  1. Hey Raj! Denny at CHRS posted this article to some of us. Nice restoration! I check leakage and reform as well, in audio amplifiers. My rule of thumb is .5mA per 10uF @ 450V leakage. Over that and the cap will probably head south soon. Let’s chat more when we see each other at Radio Central. Cheers! -Kent


  2. Great repair! I recently obtained a 608C with all working tubes, but still fully equipped with bumblebee capacitors. What caps did you use to replace the bumblebees? Unfortunately, I can’t reform the power supply caps and will replace them with the appropriate modern electrolytic caps.


      1. Another question: would it be permissible for me to use the generator without reforming or replacing the old electrolytic caps? It’s quite expensive and time-consuming to do so – if possible I would prefer to forgo that. Thanks again!

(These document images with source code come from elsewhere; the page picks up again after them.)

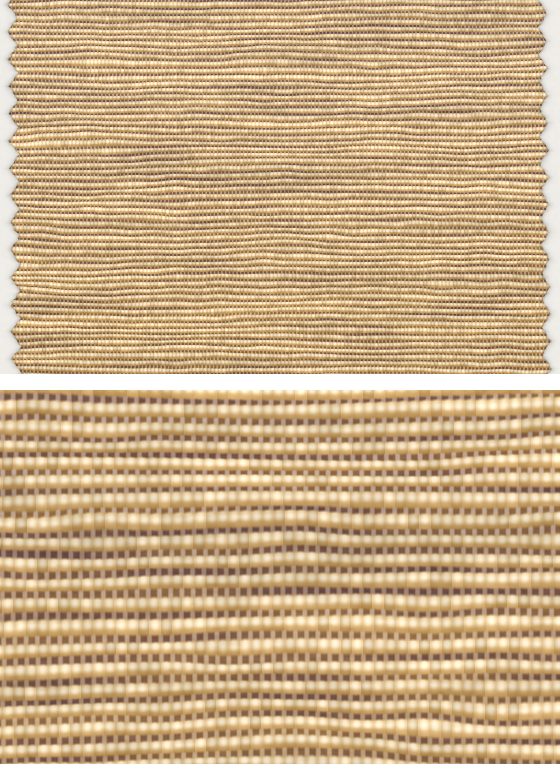
Top, the full canvas; bottom, a detail of the centre.
Reproduce this texture procedurally as a Shadertoy shader.

```glsl
// Swatch of ribbed straw-coloured cloth with pinked zigzag sides on off-white paper.

float hash(vec2 p) {
    p = fract(p * vec2(0.1031, 0.1147));
    p += dot(p, p.yx + 33.33);
    return fract((p.x + p.y) * p.x * 17.31);
}

float noise(vec2 p) {
    vec2 i = floor(p), f = fract(p);
    f = f * f * (3.0 - 2.0 * f);
    return mix(mix(hash(i), hash(i + vec2(1, 0)), f.x),
               mix(hash(i + vec2(0, 1)), hash(i + vec2(1, 1)), f.x), f.y);
}

// Triangle wave: 1 at the tooth tips, 0 in the notches.
float tooth(float y) {
    return abs(fract(y / 0.073) - 0.5) * 2.0;
}

vec3 weave(vec2 p) {
    // 56 ribs down, gently wavering
    float row = p.y * 56.0 + 0.8 * (noise(p * vec2(4.0, 14.0)) - 0.5)
              + 0.25 * (noise(p * vec2(17.0, 40.0)) - 0.5);
    float rib = floor(row), v = fract(row) - 0.5;

    // 150 warp threads across, each with its own tone
    float column = p.x * 100.0 + 0.3 * hash(vec2(rib, 5.0));
    float bead = 0.5 + 0.5 * cos(6.2832 * column);
    float tone = hash(vec2(floor(column + 0.5), rib + 9.0)) - 0.5;

    // Slubs swell and thin each rib along its length
    float slub = noise(vec2(p.x * 7.0, rib * 7.3));
    float halfWidth = 0.25 + 0.12 * slub + 0.05 * hash(vec2(rib, 2.0)) + 0.03 * bead;
    float cover = 1.0 - smoothstep(halfWidth - 0.09, halfWidth + 0.09, abs(v));

    // Rounded rib, lit from above
    float lit = smoothstep(-0.38, 0.12, v) * (0.55 + 0.45 * bead);
    vec3 thread = mix(vec3(0.72, 0.56, 0.33), vec3(0.91, 0.80, 0.60), lit);
    float shine = smoothstep(-0.18, 0.1, v) * (1.0 - smoothstep(0.12, 0.4, v));
    thread = mix(thread, vec3(0.96, 0.91, 0.82), shine * (0.35 + 0.6 * bead));
    thread += 0.11 * tone + 0.08 * (slub - 0.5);

    // Shaded gap with pale weft stitches showing between the warps
    float gap = floor(row + 0.5);
    float depth = noise(vec2(p.x * 9.0, gap * 5.1 + 40.0));
    vec3 shadow = mix(vec3(0.58, 0.43, 0.26), vec3(0.40, 0.28, 0.26), depth);
    float stitch = 0.5 + 0.5 * cos(6.2832 * (p.x * 100.0 + 0.5 + 0.3 * hash(vec2(gap, 8.0))));
    vec3 lilac = mix(vec3(0.80, 0.68, 0.50), vec3(0.78, 0.70, 0.70), smoothstep(0.1, 0.9, p.y));
    shadow = mix(shadow, lilac, smoothstep(0.3, 0.95, stitch) * (0.95 - 0.4 * depth));

    vec3 cloth = mix(shadow, thread, cover);
    // Long streaks and fine fibre grain
    cloth *= 0.96 + 0.10 * noise(vec2(p.x * 2.5, p.y * 30.0));
    return cloth + 0.05 * (noise(p * vec2(150.0, 300.0)) - 0.5);
}

void mainImage(out vec4 fragColor, in vec2 fragCoord) {
    vec2 p = fragCoord / iResolution.y;
    p.x += 0.5 * (1.5 - iResolution.x / iResolution.y);

    // Pinked sides, leaning slightly left towards the top
    float fray = 0.006 * (noise(p * vec2(60.0, 112.0)) - 0.5);
    float left = 0.058 - 0.025 * tooth(p.y - 0.039) - 0.011 * p.y;
    float right = 1.453 + 0.022 * tooth(p.y - 0.014) - 0.013 * p.y;
    float inside = min(p.x - left, right - p.x) + fray;

    // Paper with a soft contact shadow
    vec3 paper = vec3(0.94, 0.93, 0.91) + 0.012 * (noise(p * 90.0) - 0.5);
    paper *= 1.0 - 0.22 * exp(min(inside, 0.0) * 160.0);

    float edge = 0.8 / iResolution.y;
    vec3 cloth = weave(p) * mix(0.84, 1.0, smoothstep(0.0, 0.008, inside));
    vec3 color = mix(paper, cloth, smoothstep(-edge, edge, inside));
    fragColor = vec4(clamp(color, 0.0, 1.0), 1.0);
}
```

      2. Depends, if the caps are bad, they can blow the rectifier. May be power it up on a variac, say like at 30V and keep it for a while(10 mints or so) , as that also aids reforming, check and confirm the voltage across main rails are to the ratio of mains input, and slowly bring it up to say 60V or so ..leave it for a while..and so on until you can confirm that the caps are holding on, and then move to full 120V. This is the safe bet.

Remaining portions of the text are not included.